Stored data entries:
* * * * * * *

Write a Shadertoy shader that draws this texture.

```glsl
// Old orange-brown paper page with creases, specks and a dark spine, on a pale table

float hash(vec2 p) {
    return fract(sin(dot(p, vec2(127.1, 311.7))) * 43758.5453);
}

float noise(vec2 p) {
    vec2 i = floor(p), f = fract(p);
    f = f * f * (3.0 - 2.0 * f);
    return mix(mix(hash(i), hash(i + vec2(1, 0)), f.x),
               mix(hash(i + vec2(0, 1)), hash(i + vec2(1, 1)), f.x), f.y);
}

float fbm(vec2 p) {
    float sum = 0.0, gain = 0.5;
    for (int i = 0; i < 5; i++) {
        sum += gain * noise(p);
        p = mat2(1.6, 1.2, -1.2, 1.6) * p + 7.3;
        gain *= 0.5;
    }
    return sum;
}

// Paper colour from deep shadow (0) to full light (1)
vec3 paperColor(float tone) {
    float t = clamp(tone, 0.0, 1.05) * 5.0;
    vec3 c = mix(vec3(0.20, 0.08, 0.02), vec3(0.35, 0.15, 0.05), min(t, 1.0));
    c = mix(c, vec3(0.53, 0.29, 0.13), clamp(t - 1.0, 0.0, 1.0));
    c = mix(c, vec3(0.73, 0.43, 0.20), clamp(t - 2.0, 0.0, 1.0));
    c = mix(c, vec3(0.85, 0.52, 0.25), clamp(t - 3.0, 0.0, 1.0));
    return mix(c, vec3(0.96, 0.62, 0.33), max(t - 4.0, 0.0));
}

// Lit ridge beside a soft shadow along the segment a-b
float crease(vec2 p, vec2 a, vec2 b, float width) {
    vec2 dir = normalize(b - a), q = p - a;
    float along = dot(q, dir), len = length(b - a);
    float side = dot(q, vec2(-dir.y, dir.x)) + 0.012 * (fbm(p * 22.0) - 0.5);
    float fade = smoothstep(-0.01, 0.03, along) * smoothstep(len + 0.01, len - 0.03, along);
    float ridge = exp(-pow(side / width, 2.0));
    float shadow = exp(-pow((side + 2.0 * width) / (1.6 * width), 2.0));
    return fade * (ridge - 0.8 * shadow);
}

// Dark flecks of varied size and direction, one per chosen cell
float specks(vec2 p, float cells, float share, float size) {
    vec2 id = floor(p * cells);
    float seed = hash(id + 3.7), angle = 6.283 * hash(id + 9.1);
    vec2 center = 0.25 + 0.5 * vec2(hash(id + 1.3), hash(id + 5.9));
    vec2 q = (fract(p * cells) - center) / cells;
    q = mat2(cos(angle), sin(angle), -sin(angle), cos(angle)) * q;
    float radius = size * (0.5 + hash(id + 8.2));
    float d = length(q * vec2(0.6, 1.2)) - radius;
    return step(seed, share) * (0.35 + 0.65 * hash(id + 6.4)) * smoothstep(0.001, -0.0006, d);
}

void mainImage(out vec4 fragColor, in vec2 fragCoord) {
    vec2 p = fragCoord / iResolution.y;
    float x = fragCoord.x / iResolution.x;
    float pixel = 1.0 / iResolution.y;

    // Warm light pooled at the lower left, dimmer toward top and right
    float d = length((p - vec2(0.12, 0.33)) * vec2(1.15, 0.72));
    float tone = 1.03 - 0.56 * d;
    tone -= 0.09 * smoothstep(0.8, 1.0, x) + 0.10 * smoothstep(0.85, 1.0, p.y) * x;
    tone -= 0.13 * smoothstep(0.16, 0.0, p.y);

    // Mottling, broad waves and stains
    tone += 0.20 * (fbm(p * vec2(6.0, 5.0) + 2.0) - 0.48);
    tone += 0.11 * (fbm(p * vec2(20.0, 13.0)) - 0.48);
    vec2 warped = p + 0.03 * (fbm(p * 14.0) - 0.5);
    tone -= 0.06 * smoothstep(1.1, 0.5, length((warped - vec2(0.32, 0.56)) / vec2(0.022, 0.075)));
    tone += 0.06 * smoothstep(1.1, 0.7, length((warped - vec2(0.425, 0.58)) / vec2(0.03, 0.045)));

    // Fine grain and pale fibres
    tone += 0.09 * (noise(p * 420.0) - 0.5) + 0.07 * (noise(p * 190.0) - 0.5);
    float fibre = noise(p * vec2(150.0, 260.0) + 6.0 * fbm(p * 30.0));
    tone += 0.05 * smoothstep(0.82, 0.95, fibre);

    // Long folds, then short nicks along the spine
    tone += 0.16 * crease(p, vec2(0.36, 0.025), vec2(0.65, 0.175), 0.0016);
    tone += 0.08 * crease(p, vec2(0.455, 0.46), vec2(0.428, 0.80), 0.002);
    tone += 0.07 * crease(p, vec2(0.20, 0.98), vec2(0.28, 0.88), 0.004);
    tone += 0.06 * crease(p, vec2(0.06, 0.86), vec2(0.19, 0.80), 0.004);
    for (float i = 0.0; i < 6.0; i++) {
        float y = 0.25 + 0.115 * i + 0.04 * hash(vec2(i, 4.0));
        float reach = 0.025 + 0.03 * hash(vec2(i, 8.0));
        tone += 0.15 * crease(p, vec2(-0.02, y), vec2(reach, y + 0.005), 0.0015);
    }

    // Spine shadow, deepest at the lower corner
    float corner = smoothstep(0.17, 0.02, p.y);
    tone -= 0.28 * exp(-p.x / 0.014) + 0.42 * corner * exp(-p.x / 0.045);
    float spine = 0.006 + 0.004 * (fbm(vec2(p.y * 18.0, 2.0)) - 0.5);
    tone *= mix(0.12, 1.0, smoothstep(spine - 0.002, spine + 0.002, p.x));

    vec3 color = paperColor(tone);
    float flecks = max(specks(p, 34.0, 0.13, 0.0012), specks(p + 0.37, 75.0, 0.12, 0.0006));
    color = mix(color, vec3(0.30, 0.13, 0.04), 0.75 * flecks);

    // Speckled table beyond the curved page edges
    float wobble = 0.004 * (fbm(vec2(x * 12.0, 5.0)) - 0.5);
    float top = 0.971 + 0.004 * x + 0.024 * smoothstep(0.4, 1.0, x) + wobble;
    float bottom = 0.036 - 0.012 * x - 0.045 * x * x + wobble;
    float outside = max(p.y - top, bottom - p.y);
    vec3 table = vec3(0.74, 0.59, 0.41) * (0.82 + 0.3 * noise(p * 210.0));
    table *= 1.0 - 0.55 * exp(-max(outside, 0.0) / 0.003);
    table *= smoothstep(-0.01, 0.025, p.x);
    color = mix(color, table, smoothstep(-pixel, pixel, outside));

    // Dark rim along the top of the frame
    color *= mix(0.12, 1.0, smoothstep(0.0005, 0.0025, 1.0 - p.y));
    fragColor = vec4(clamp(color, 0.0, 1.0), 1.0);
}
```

* * * * * * *

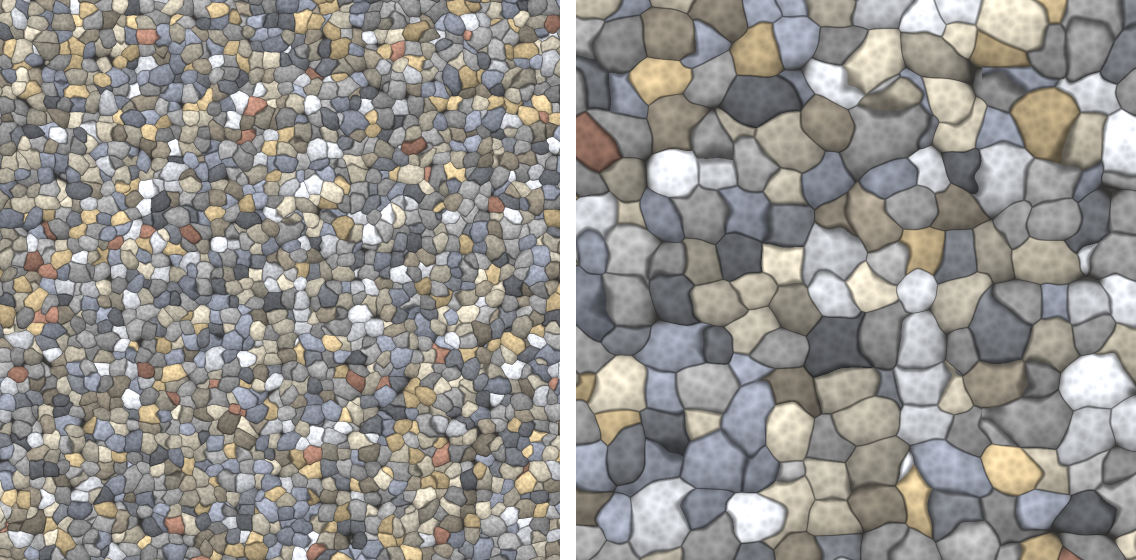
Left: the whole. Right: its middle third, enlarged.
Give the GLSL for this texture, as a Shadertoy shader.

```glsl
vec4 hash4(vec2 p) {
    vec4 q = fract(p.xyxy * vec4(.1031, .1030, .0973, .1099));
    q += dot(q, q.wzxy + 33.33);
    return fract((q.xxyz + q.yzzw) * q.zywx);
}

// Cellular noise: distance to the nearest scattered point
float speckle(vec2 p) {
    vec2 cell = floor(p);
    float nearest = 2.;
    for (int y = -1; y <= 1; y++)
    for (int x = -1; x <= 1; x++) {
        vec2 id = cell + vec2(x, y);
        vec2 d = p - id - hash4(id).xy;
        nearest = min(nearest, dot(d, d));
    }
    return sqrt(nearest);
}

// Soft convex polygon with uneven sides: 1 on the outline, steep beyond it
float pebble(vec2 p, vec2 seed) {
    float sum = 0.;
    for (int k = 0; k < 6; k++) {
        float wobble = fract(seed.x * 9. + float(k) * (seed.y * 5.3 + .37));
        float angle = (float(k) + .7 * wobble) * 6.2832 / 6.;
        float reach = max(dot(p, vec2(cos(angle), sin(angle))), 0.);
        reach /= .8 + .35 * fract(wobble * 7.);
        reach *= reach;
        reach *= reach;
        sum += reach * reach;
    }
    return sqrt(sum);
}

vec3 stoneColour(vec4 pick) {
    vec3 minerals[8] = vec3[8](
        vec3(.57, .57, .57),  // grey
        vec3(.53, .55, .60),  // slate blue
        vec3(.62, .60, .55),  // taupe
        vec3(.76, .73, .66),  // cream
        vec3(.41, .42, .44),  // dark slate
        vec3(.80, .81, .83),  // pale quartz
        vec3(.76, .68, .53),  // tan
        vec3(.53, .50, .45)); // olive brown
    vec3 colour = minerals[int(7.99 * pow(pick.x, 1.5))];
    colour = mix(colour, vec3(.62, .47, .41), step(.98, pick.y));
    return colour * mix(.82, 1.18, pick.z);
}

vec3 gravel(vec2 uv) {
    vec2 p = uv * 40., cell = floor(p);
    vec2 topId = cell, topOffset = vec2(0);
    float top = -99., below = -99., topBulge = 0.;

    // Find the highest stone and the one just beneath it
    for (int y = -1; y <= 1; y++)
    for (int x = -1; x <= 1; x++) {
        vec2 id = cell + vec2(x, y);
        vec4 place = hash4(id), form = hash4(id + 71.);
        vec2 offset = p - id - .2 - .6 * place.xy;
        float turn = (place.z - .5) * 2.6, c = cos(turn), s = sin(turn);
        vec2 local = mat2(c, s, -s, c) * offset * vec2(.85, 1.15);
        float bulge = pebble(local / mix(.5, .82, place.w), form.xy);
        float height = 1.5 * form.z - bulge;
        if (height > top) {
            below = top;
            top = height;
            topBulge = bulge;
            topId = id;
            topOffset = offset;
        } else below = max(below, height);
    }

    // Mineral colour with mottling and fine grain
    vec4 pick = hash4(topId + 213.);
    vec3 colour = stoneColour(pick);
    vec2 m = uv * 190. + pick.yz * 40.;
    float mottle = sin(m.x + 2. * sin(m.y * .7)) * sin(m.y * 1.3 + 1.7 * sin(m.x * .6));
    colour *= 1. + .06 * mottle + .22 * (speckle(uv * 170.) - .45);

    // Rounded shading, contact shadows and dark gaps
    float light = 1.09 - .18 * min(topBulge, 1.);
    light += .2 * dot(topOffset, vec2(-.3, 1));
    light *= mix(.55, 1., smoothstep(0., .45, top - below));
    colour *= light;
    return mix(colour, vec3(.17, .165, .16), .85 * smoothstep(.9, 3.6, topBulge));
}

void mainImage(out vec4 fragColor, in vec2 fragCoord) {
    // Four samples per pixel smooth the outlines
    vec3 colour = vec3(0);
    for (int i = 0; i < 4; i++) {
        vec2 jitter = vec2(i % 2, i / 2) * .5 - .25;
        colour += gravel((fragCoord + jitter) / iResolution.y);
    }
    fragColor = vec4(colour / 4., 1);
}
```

* * * * * * *

Using the records above, determine how many lines hold the word "page", and answer with that figure only.

TASK SOLUTION: 2